Microglia are the tissue macrophage of the central nervous system (CNS). Their
activation is a common feature of nearly all CNS neuropathologies, including multiple sclerosis, spinal cord
injury, Alzheimer's disease and stroke. As yet their relative contributions toward neuroprotection and
neurodestruction are a subject of high debate. A further complication confounding this debate, are our
observations that CNS-resident microglia and acutely infiltrating inflammatory macrophages play distinct
roles during regeneration and pathogen defense.
The general research focus of my lab is to: Define the role of microglia versus infiltrating immune cells
in the developing and inflamed central nervous system
Specifically we seek to identify the molecular mechanisms underlying receptor-mediated triggers of their
neuroprotective / neuroregenerative promoting functions versus their cytotoxic/ anti-pathogen defense functions.
Here, we plan to utilize embryonic stem (ES) cells in two complementary research directions.
, ES cells have the demonstrated potential to not only act as replacement cells. They can also
promote repair by altering the inflammatory environment present in many degenerative disorders. Microglia are
exquisite biosensors of subtle changes in the CNS microenvironment and their molecular activation state will be
used to identify and define environmental influences of ES cells in models of CNS neurodegeneration.
, within the CNS, microglia are highly abundant in brain regions with endogenous stem
cells/progenitor cells. In collaboration with other investigators at UCR, we will ascertain the molecular
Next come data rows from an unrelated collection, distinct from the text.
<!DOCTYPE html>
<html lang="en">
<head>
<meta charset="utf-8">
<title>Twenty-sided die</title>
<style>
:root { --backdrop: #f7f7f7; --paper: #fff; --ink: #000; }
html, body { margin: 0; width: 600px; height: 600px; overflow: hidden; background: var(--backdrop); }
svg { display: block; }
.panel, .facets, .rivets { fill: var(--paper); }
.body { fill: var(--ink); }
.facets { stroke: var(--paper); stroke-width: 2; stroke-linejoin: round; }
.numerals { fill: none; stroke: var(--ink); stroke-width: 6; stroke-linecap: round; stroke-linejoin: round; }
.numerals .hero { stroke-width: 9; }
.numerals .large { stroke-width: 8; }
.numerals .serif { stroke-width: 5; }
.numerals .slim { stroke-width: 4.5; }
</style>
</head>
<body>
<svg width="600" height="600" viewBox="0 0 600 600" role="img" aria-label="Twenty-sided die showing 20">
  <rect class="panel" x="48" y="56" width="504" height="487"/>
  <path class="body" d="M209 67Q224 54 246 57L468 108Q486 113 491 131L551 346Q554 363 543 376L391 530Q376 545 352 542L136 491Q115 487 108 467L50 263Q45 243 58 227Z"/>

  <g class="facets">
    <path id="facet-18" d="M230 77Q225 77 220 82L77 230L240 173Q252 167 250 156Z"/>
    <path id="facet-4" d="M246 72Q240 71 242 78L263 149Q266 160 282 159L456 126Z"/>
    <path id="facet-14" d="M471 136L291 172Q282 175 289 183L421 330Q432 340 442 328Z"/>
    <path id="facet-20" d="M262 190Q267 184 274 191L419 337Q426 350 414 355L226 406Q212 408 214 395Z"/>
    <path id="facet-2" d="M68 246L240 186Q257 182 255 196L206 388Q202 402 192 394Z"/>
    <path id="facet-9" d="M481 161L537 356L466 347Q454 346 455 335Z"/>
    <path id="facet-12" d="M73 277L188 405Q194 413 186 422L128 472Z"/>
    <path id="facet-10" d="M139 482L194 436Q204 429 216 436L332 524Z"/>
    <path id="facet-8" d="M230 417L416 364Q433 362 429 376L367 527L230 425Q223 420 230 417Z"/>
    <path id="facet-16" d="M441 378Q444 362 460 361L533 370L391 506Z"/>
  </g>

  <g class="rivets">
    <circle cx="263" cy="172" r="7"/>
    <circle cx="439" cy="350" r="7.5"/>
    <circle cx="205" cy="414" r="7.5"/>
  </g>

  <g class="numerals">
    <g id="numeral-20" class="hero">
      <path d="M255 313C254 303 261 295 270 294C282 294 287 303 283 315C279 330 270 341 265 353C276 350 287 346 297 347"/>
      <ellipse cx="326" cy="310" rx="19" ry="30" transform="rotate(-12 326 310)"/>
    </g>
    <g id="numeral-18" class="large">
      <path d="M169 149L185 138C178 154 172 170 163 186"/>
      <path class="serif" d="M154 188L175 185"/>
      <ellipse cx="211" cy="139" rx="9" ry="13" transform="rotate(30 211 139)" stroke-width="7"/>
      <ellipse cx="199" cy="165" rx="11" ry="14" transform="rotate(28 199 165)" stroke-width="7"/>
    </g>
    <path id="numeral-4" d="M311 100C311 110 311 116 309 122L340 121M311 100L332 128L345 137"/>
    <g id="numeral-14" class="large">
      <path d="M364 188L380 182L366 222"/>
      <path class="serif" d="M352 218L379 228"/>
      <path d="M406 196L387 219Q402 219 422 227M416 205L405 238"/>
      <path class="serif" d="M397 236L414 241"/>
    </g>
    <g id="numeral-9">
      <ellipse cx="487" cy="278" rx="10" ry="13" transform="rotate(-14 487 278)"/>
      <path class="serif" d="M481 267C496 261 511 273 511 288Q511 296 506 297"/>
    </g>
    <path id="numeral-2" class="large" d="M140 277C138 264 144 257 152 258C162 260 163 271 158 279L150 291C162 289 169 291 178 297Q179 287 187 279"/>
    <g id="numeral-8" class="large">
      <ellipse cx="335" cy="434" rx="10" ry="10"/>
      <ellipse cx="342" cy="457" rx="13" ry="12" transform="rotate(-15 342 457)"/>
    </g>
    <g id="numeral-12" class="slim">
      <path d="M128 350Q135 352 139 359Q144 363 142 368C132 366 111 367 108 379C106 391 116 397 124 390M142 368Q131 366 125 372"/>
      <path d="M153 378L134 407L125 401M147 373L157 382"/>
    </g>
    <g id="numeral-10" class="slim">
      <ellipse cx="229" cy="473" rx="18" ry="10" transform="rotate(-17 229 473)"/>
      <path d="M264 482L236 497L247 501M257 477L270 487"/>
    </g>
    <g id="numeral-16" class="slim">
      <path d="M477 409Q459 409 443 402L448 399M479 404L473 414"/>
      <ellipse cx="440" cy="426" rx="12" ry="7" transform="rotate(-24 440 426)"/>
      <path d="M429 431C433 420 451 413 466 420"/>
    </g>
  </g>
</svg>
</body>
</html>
activation states of microglia and infiltrating macrophages that are compatible with ES survival in vivo.
More information on the Carson Lab